In a cavern buried beneath a mile of rock at the
Sanford Underground Research Facility, a School of Mines team has spent the
last year assembling an accelerator that could alter the scientific world with
quiet bursts of energy.
The Compact Accelerator System Performing
Astrophysical Research (CASPAR) experiment hopes to understand the origins of
the universe by mimicking nuclear fusion in stars, studying the smallest scale
possible to understand the largest scale possible.
Led by South Dakota Mines’ Dr. Frank Strieder of the
Department of Physics, the team of scientists includes researchers from the
University of Notre Dame and the Colorado School of Mines, as well as seven
Mines students—three doctoral students and four undergraduates. Strieder
designed the 45-foot-long accelerator and spent a year purchasing or machining
parts and then assembling them.
Data collection is expected to begin within the next

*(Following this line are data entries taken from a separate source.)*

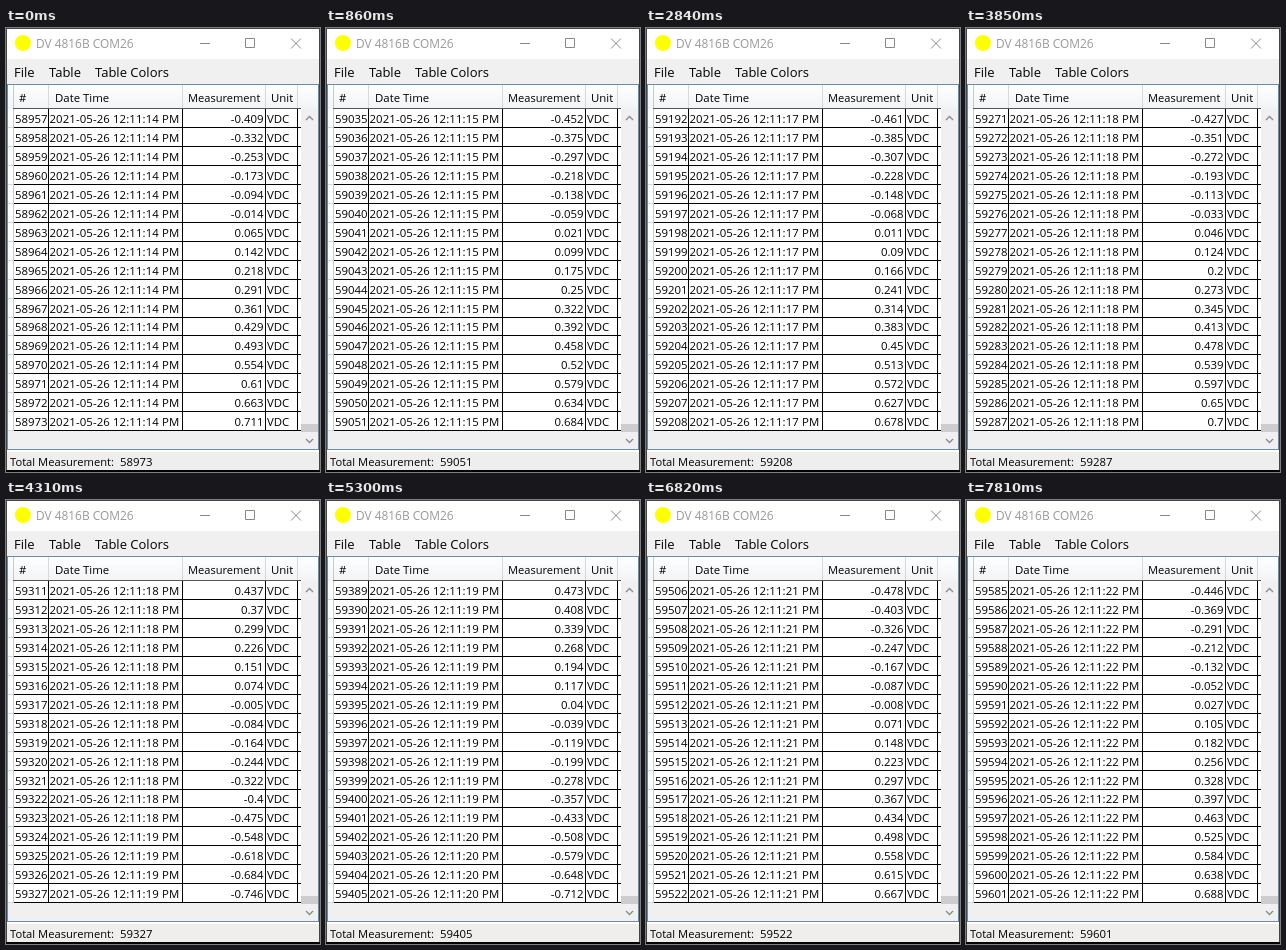
These frames come from a looping animation (314x444 px, 8 s). An HTML page:

```html
<!DOCTYPE html>
<html lang="en">
<head>
<meta charset="utf-8">
<title>Measurement log</title>
<style>
  html, body { margin: 0; width: 100%; height: 100%; overflow: hidden; background: #fff; }
  svg { display: block; }
  text { font-family: "Open Sans", "Noto Sans", sans-serif; white-space: pre; }
</style>
</head>
<body>
<svg id="stage" width="314" height="444" viewBox="0 0 314 444">
  <linearGradient id="header" x2="0" y2="1">
    <stop stop-color="#fff"/><stop offset="1" stop-color="#f1f3f6"/>
  </linearGradient>
</svg>
<script>
const stage = document.getElementById("stage");
const LOOP = 8000, TICK = 66;
const ROWS = 17, PITCH = 18.96, GRID_TOP = 79.96;
const FIRST = 58973;     // last reading when the loop starts
const PERIOD = 78.56;    // readings per second, which is one cycle of the signal
const CYCLE_START = 58962.8, SECOND_START = 59402;

function add(tag, attrs) {
  const el = document.createElementNS("http://www.w3.org/2000/svg", tag);
  for (const key in attrs) el.setAttribute(key, attrs[key]);
  return stage.appendChild(el);
}
const rect = (x, y, width, height, fill) => add("rect", { x, y, width, height, fill });
const path = (d, stroke, width = 1) => add("path", { d, stroke, fill: "none", "stroke-width": width });
function label(x, y, content, size = 11.4, fill = "#000", anchor = "start") {
  const el = add("text", { x, y, "font-size": size, fill, "text-anchor": anchor });
  el.textContent = content;
  return el;
}

// Window frame, title bar and menu
rect(0, 0, 314, 444, "#444");
rect(1, 1, 312, 30, "#fff");
add("circle", { cx: 17, cy: 15, r: 8, fill: "#ffff00" });
label(30, 19.5, "DV 4816B COM26", 11.9, "#999");
path("M194 15.5H204M239.5 10.5h9v9h-9zM285 10.5l10 10m0-10l-10 10", "#888");
rect(1, 31, 312, 25, "#f0f0f0");
label(8, 49, "File", 13);
label(43, 49, "Table", 13);
label(89, 49, "Table Colors", 13);

// Grid and its header
rect(1, 56, 312, 366, "#688caf");
rect(2, 57, 310, 364, "#f0f0f0");
rect(2, 57, 310, 24, "url(#header)");
rect(2, 81, 293, 322, "#fff");
rect(7, 57, 1, 346, "#c9caca");
for (const x of [42, 176, 259, 291]) {
  rect(x, 57, 1, 23, "#d5d9de");
  rect(x, 81, 1, 322, "#000");
}
rect(7, 80, 288, 1, "#555");
label(13, 74, "#");
label(49, 74, "Date Time");
label(182, 74, "Measurement", 11.1);
label(265, 74, "Unit");

// Scroll bar
rect(295, 81, 17, 340, "#f0f0f0");
rect(295, 396, 17, 8, "#cdcdcd");
path("M300 92l3.5-3.5l3.5 3.5M300 411l3.5 3.5l3.5-3.5", "#888", 1.3);

// Status bar
rect(1, 422, 312, 2, "#fff");
rect(1, 424, 312, 18, "#f0eded");
rect(0, 442, 314, 2, "#000");
label(4, 438, "Total Measurement:", 11.2);
const total = label(114, 438, "");

const rows = Array.from({ length: ROWS }, (_, i) => {
  const y = Math.round(GRID_TOP + PITCH * (i + 1));
  rect(2, y, 5, 1, "#d5d9de");
  rect(8, y, 287, 1, "#000");
  label(261, y - 4, "VDC");
  const date = label(43.5, y - 4, "");
  date.setAttribute("letter-spacing", 0.1);
  return { id: label(9, y - 4, ""), date, value: label(257.5, y - 4, "", 11.4, "#000", "end") };
});

// A sine with a little second harmonic, in volts
function voltage(n) {
  const x = 2 * Math.PI * (n - CYCLE_START) / PERIOD;
  return Math.round(980 * (Math.sin(x) + 0.05 * Math.cos(2 * x))) / 1000;
}

// The table refreshes every 7.5 ticks, first at tick 5
const refreshAt = t => 1 + Math.floor((Math.floor(t / TICK) - 5) / 7.5);

// Two refreshes per cycle
const lastReading = k => FIRST + Math.trunc(PERIOD * (k >> 1) - 0.2) + 40 * (k % 2);

function show(last) {
  total.textContent = last;
  rows.forEach((row, i) => {
    const n = last - ROWS + 1 + i;
    const second = 20 + Math.floor((n - SECOND_START) / PERIOD);
    row.id.textContent = n;
    row.date.textContent = `2021-05-26 12:11:${second} PM`;
    row.value.textContent = voltage(n);
  });
}

let shown;
function frame() {
  const last = lastReading(refreshAt(performance.now() % LOOP));
  if (last !== shown) show(shown = last);
  requestAnimationFrame(frame);
}
frame();
</script>
</body>
</html>
```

The idea behind the experiment is to generate the type
of energy inside a star, allowing scientists to understand how stars were
formed and where they are in their lifespan, which could lead to other
discoveries about life in the universe.
One kilometer away inside another cavity of the
sprawling deep underground laboratory, Ray Davis observed for the first time 50
years ago that neutrinos came from the sun. Davis earned the Nobel Prize for
“We know bas...